What You Can Do About It All

Changes on this massive scale to one of the most important communications tools at our disposal can be pretty overwhelming. Hopefully, the somewhat intimidating list above has you rallied up and ready to make some positive change. So, we leave you with some final words of wisdom on that front. 

  • Consider conducting a thorough communication flow and email deliverability audit. You should go over your communication flow on an annual basis, but we recognize how challenging that could be for a team where many members wear many hats. This is why starting with an outside audit that can pinpoint areas for immediate improvement is a good way to gain valuable insight on how to take action until you have the chance to put routine audits in place. 
  • Find a knowledgeable partner who understands the changes and can advise you and your teams through rebuilding your communication flow accordingly. 
  • Continue placing significant emphasis on copywriting in order to provide not only content that is unique to your institution, but also running all copy through best-in-industry spam testing services and focusing on the three elements where we can make the most difference to open rates: sender, subject line, and preview text. 
  • Expand on digital and print channels, favoring them over email campaign elements for any list-based campaigns. Additionally, exploring Forensic Lead Generation campaigns that target students who have already shown interest by visiting your website should be on your radar. Employ an omnichannel approach and stray away from over-dependence on email to ensure that your message reaches its intended audiences. 
  • Continue to monitor new developments and take advantage of opportunities to learn more. Don't miss out on the opportunity to gain valuable insights and strategies for navigating the evolving landscape of email marketing in higher education. Join enrollmentFUEL's REV: FUEL Learning Series Roundtable—Optimizing Your Communication Strategy for the Changing Email Landscape—on February 22, 2024, from 1-2 p.m. ET. Engage in a meaningful discussion about optimizing your communication strategy amidst the recent changes announced by Gmail and Yahoo. enrollmentFUEL's REV Roundtables provides a platform for you to connect with peers, share ideas, and devise effective plans to overcome these and other challenges. Secure your spot by completing the registration form found on the page linked above.


Whatever action steps you choose to take, it is imperative for higher education institutions to adapt and stay ahead of the curve as the landscape of email marketing continues to undergo significant shifts. The impact of the above changes on communication flows, spam regulations, and sender reputation necessitates a proactive approach. Making sure you have taken steps to monitor bounceback activities, implement the necessary DNS records, and embrace the list-unsubscribe header are vital steps to safeguard your email campaigns. Additionally, the enforcement of a spam rate limit strengthens the need for meticulous scrutiny and adjustments to maintain a positive domain reputation. 

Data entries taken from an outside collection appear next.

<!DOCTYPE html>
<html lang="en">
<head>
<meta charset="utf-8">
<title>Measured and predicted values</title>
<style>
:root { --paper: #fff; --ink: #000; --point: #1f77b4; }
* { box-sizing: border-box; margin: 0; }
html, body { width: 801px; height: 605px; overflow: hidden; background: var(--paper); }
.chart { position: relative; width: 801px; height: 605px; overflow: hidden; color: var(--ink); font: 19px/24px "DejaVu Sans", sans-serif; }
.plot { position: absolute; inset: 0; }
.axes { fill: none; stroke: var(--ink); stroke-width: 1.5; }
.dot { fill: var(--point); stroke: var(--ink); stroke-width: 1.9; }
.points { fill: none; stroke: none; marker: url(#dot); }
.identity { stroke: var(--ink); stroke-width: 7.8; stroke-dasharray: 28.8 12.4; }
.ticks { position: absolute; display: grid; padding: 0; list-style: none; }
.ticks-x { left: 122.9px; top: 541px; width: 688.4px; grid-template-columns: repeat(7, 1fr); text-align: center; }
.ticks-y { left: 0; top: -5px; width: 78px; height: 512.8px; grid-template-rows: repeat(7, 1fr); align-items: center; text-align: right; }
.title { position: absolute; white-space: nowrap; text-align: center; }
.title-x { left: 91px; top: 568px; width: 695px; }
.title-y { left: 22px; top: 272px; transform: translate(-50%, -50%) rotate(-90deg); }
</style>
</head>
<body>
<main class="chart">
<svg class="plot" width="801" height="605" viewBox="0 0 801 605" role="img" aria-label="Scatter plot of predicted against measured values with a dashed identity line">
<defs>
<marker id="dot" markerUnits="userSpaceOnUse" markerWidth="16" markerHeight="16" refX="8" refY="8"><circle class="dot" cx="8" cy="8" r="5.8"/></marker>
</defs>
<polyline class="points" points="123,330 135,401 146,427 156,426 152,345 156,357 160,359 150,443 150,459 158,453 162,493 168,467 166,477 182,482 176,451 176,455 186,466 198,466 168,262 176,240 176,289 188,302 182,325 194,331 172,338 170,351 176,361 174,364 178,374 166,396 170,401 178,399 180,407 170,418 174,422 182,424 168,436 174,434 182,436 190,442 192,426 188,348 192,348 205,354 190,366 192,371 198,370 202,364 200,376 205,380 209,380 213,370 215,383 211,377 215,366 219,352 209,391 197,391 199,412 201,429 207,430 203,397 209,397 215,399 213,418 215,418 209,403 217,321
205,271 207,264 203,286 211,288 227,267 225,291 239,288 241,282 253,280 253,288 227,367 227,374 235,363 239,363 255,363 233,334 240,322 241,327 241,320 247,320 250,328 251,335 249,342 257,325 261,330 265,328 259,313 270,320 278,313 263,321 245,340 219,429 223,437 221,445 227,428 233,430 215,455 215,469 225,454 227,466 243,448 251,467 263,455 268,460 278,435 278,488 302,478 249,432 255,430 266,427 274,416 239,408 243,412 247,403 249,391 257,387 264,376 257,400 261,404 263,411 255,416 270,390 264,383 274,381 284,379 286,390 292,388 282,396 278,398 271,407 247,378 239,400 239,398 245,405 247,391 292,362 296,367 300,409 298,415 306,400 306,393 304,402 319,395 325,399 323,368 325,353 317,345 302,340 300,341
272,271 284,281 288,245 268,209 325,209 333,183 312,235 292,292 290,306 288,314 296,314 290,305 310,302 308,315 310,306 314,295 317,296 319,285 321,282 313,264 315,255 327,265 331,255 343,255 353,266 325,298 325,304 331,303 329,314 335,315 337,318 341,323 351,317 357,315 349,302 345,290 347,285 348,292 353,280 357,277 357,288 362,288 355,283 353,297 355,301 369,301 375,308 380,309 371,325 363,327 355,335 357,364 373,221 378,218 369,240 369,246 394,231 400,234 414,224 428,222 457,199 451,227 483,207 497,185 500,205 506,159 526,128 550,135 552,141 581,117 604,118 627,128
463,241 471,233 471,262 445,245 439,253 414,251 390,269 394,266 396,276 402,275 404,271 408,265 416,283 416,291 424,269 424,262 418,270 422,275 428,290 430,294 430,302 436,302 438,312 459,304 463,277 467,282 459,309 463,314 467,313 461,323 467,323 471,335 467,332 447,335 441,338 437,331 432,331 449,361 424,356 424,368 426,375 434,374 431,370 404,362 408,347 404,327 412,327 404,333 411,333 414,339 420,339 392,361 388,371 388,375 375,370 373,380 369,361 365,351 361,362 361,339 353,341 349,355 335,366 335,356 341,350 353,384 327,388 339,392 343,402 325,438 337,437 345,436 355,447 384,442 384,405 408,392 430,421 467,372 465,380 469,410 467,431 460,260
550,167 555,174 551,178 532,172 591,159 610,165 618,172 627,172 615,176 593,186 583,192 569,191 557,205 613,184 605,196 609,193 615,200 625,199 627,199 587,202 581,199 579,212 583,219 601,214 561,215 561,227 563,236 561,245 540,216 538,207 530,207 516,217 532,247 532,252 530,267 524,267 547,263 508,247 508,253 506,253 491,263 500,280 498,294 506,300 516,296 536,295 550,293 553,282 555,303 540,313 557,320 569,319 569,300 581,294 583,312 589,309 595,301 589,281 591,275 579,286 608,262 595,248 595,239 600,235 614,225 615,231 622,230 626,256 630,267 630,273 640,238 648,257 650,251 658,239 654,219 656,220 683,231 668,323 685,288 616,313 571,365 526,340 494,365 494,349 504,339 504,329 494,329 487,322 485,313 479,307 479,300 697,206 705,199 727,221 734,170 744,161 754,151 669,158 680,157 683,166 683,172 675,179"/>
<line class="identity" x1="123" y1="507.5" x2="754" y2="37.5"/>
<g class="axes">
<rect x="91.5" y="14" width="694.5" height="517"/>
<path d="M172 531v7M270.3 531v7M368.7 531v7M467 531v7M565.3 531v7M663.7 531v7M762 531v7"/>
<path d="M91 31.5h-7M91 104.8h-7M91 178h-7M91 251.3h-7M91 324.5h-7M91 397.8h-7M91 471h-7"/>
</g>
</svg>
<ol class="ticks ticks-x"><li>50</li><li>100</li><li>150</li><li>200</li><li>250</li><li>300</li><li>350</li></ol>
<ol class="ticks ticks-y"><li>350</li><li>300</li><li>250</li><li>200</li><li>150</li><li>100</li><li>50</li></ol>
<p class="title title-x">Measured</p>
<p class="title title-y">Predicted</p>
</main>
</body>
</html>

In the face of these challenges, don’t forget to conduct regular audits, seek expert guidance on further changes and actions, and diversify communication channels as well. Focus on key strategies for success, such as emphasizing unique content, rigorous spam testing, and exploring alternative channels. Taking proactive actions will ensure that your institution's message not only reaches its intended audiences but resonates with them as well in the ever-evolving email landscape.